* [Task material]
*-*-*
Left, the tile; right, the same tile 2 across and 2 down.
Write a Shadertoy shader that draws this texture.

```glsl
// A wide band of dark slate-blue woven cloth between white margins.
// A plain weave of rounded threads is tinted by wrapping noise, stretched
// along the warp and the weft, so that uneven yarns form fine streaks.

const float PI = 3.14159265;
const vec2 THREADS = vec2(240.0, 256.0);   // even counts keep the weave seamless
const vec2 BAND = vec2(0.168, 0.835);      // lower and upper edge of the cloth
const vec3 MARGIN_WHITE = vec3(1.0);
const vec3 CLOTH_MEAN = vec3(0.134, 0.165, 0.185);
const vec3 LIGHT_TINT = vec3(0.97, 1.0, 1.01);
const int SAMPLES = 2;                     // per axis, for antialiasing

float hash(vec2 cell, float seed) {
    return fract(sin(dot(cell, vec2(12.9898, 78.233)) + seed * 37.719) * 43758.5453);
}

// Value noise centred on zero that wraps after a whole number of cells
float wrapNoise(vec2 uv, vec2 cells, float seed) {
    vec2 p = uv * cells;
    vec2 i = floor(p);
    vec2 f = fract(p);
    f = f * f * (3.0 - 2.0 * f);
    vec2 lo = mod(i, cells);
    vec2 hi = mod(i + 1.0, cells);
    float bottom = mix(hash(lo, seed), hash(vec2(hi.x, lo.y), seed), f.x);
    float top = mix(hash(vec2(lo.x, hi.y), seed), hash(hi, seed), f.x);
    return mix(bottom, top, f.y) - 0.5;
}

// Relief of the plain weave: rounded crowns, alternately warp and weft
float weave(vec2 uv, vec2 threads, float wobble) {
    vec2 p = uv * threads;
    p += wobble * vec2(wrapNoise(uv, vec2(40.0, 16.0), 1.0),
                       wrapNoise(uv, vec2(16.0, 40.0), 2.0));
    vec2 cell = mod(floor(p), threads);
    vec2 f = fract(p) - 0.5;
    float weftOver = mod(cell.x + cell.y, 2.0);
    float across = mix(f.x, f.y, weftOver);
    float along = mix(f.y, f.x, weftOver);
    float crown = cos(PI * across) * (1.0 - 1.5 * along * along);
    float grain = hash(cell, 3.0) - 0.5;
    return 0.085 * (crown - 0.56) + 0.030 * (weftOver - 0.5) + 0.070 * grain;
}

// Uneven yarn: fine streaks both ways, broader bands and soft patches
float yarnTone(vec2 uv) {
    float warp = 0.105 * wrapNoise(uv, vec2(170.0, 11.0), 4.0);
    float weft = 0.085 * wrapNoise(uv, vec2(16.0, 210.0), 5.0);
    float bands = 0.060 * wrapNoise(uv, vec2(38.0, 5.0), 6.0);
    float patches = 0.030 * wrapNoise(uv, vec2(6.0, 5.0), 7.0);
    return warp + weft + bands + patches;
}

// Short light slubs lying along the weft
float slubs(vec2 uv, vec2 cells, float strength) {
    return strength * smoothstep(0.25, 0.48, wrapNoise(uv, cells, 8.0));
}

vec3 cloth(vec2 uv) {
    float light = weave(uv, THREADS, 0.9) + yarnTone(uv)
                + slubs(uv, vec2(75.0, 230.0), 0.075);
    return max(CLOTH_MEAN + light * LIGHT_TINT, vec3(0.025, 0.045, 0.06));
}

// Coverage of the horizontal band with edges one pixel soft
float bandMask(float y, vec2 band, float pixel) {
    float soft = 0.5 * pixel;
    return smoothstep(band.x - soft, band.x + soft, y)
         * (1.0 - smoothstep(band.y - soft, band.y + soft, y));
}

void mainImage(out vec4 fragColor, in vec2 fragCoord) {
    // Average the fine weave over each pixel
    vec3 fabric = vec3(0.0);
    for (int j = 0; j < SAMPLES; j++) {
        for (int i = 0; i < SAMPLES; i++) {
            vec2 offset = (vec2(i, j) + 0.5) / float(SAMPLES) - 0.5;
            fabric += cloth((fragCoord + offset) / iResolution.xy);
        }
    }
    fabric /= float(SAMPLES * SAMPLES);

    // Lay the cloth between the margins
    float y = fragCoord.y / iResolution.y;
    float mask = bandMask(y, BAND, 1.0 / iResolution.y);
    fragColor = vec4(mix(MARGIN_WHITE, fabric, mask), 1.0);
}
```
*-*-*
* [Problem statement] Return the whole listing exactly, with every line included.

* [Response area]
Left, the tile; right, the same tile 2 across and 2 down.
Write a Shadertoy shader that draws this texture.

```glsl
// A wide band of dark slate-blue woven cloth between white margins.
// A plain weave of rounded threads is tinted by wrapping noise, stretched
// along the warp and the weft, so that uneven yarns form fine streaks.

const float PI = 3.14159265;
const vec2 THREADS = vec2(240.0, 256.0);   // even counts keep the weave seamless
const vec2 BAND = vec2(0.168, 0.835);      // lower and upper edge of the cloth
const vec3 MARGIN_WHITE = vec3(1.0);
const vec3 CLOTH_MEAN = vec3(0.134, 0.165, 0.185);
const vec3 LIGHT_TINT = vec3(0.97, 1.0, 1.01);
const int SAMPLES = 2;                     // per axis, for antialiasing

float hash(vec2 cell, float seed) {
    return fract(sin(dot(cell, vec2(12.9898, 78.233)) + seed * 37.719) * 43758.5453);
}

// Value noise centred on zero that wraps after a whole number of cells
float wrapNoise(vec2 uv, vec2 cells, float seed) {
    vec2 p = uv * cells;
    vec2 i = floor(p);
    vec2 f = fract(p);
    f = f * f * (3.0 - 2.0 * f);
    vec2 lo = mod(i, cells);
    vec2 hi = mod(i + 1.0, cells);
    float bottom = mix(hash(lo, seed), hash(vec2(hi.x, lo.y), seed), f.x);
    float top = mix(hash(vec2(lo.x, hi.y), seed), hash(hi, seed), f.x);
    return mix(bottom, top, f.y) - 0.5;
}

// Relief of the plain weave: rounded crowns, alternately warp and weft
float weave(vec2 uv, vec2 threads, float wobble) {
    vec2 p = uv * threads;
    p += wobble * vec2(wrapNoise(uv, vec2(40.0, 16.0), 1.0),
                       wrapNoise(uv, vec2(16.0, 40.0), 2.0));
    vec2 cell = mod(floor(p), threads);
    vec2 f = fract(p) - 0.5;
    float weftOver = mod(cell.x + cell.y, 2.0);
    float across = mix(f.x, f.y, weftOver);
    float along = mix(f.y, f.x, weftOver);
    float crown = cos(PI * across) * (1.0 - 1.5 * along * along);
    float grain = hash(cell, 3.0) - 0.5;
    return 0.085 * (crown - 0.56) + 0.030 * (weftOver - 0.5) + 0.070 * grain;
}

// Uneven yarn: fine streaks both ways, broader bands and soft patches
float yarnTone(vec2 uv) {
    float warp = 0.105 * wrapNoise(uv, vec2(170.0, 11.0), 4.0);
    float weft = 0.085 * wrapNoise(uv, vec2(16.0, 210.0), 5.0);
    float bands = 0.060 * wrapNoise(uv, vec2(38.0, 5.0), 6.0);
    float patches = 0.030 * wrapNoise(uv, vec2(6.0, 5.0), 7.0);
    return warp + weft + bands + patches;
}

// Short light slubs lying along the weft
float slubs(vec2 uv, vec2 cells, float strength) {
    return strength * smoothstep(0.25, 0.48, wrapNoise(uv, cells, 8.0));
}

vec3 cloth(vec2 uv) {
    float light = weave(uv, THREADS, 0.9) + yarnTone(uv)
                + slubs(uv, vec2(75.0, 230.0), 0.075);
    return max(CLOTH_MEAN + light * LIGHT_TINT, vec3(0.025, 0.045, 0.06));
}

// Coverage of the horizontal band with edges one pixel soft
float bandMask(float y, vec2 band, float pixel) {
    float soft = 0.5 * pixel;
    return smoothstep(band.x - soft, band.x + soft, y)
         * (1.0 - smoothstep(band.y - soft, band.y + soft, y));
}

void mainImage(out vec4 fragColor, in vec2 fragCoord) {
    // Average the fine weave over each pixel
    vec3 fabric = vec3(0.0);
    for (int j = 0; j < SAMPLES; j++) {
        for (int i = 0; i < SAMPLES; i++) {
            vec2 offset = (vec2(i, j) + 0.5) / float(SAMPLES) - 0.5;
            fabric += cloth((fragCoord + offset) / iResolution.xy);
        }
    }
    fabric /= float(SAMPLES * SAMPLES);

    // Lay the cloth between the margins
    float y = fragCoord.y / iResolution.y;
    float mask = bandMask(y, BAND, 1.0 / iResolution.y);
    fragColor = vec4(mix(MARGIN_WHITE, fabric, mask), 1.0);
}
```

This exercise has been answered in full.